What needs to be done |
The answer must be an exact copy of the records, with no pictures in it.

##### Supplied entries

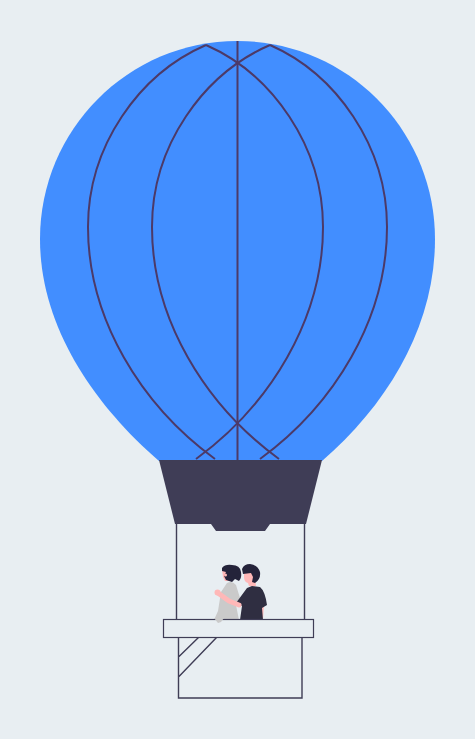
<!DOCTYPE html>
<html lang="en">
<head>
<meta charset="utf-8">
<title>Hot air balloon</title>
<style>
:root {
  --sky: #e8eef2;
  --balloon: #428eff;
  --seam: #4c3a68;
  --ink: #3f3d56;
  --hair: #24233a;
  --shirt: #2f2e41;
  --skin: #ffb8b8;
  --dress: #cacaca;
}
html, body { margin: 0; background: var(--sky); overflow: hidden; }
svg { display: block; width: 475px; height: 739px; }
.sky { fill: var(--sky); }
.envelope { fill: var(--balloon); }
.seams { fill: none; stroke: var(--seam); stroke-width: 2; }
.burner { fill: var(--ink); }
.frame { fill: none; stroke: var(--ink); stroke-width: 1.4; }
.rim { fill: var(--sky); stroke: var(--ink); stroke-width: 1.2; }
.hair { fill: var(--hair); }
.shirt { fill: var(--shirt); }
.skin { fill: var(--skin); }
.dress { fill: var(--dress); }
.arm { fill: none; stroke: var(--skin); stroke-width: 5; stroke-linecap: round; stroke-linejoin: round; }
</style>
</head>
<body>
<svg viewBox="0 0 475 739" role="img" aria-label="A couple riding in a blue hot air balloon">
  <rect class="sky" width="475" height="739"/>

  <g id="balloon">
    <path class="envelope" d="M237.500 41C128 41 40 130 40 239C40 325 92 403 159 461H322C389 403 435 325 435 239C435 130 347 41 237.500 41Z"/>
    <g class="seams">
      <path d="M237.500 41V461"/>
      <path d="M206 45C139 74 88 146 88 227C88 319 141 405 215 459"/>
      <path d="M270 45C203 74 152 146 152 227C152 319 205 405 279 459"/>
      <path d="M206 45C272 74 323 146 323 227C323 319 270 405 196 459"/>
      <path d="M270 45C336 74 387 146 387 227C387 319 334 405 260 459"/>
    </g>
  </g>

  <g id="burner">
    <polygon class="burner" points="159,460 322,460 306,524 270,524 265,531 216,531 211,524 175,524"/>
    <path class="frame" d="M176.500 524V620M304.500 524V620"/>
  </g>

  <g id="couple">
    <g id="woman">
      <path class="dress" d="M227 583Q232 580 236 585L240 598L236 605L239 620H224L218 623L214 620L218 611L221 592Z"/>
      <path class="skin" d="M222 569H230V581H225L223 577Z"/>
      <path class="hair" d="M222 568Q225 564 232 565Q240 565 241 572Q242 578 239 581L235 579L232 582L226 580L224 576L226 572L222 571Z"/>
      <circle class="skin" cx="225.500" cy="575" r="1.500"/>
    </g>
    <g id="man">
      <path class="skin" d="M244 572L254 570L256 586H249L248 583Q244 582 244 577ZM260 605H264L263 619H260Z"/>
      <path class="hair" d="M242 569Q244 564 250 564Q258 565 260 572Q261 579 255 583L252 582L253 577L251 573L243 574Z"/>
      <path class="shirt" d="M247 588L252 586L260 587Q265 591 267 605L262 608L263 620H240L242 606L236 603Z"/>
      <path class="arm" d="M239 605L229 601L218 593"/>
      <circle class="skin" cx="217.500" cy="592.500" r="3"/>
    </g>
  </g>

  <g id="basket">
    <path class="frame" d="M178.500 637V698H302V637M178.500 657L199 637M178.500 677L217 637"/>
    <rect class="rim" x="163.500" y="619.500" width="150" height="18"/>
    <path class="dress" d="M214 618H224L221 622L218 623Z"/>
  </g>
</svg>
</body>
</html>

##########

Output of the task |
<!DOCTYPE html>
<html lang="en">
<head>
<meta charset="utf-8">
<title>Hot air balloon</title>
<style>
:root {
  --sky: #e8eef2;
  --balloon: #428eff;
  --seam: #4c3a68;
  --ink: #3f3d56;
  --hair: #24233a;
  --shirt: #2f2e41;
  --skin: #ffb8b8;
  --dress: #cacaca;
}
html, body { margin: 0; background: var(--sky); overflow: hidden; }
svg { display: block; width: 475px; height: 739px; }
.sky { fill: var(--sky); }
.envelope { fill: var(--balloon); }
.seams { fill: none; stroke: var(--seam); stroke-width: 2; }
.burner { fill: var(--ink); }
.frame { fill: none; stroke: var(--ink); stroke-width: 1.4; }
.rim { fill: var(--sky); stroke: var(--ink); stroke-width: 1.2; }
.hair { fill: var(--hair); }
.shirt { fill: var(--shirt); }
.skin { fill: var(--skin); }
.dress { fill: var(--dress); }
.arm { fill: none; stroke: var(--skin); stroke-width: 5; stroke-linecap: round; stroke-linejoin: round; }
</style>
</head>
<body>
<svg viewBox="0 0 475 739" role="img" aria-label="A couple riding in a blue hot air balloon">
  <rect class="sky" width="475" height="739"/>

  <g id="balloon">
    <path class="envelope" d="M237.500 41C128 41 40 130 40 239C40 325 92 403 159 461H322C389 403 435 325 435 239C435 130 347 41 237.500 41Z"/>
    <g class="seams">
      <path d="M237.500 41V461"/>
      <path d="M206 45C139 74 88 146 88 227C88 319 141 405 215 459"/>
      <path d="M270 45C203 74 152 146 152 227C152 319 205 405 279 459"/>
      <path d="M206 45C272 74 323 146 323 227C323 319 270 405 196 459"/>
      <path d="M270 45C336 74 387 146 387 227C387 319 334 405 260 459"/>
    </g>
  </g>

  <g id="burner">
    <polygon class="burner" points="159,460 322,460 306,524 270,524 265,531 216,531 211,524 175,524"/>
    <path class="frame" d="M176.500 524V620M304.500 524V620"/>
  </g>

  <g id="couple">
    <g id="woman">
      <path class="dress" d="M227 583Q232 580 236 585L240 598L236 605L239 620H224L218 623L214 620L218 611L221 592Z"/>
      <path class="skin" d="M222 569H230V581H225L223 577Z"/>
      <path class="hair" d="M222 568Q225 564 232 565Q240 565 241 572Q242 578 239 581L235 579L232 582L226 580L224 576L226 572L222 571Z"/>
      <circle class="skin" cx="225.500" cy="575" r="1.500"/>
    </g>
    <g id="man">
      <path class="skin" d="M244 572L254 570L256 586H249L248 583Q244 582 244 577ZM260 605H264L263 619H260Z"/>
      <path class="hair" d="M242 569Q244 564 250 564Q258 565 260 572Q261 579 255 583L252 582L253 577L251 573L243 574Z"/>
      <path class="shirt" d="M247 588L252 586L260 587Q265 591 267 605L262 608L263 620H240L242 606L236 603Z"/>
      <path class="arm" d="M239 605L229 601L218 593"/>
      <circle class="skin" cx="217.500" cy="592.500" r="3"/>
    </g>
  </g>

  <g id="basket">
    <path class="frame" d="M178.500 637V698H302V637M178.500 657L199 637M178.500 677L217 637"/>
    <rect class="rim" x="163.500" y="619.500" width="150" height="18"/>
    <path class="dress" d="M214 618H224L221 622L218 623Z"/>
  </g>
</svg>
</body>
</html>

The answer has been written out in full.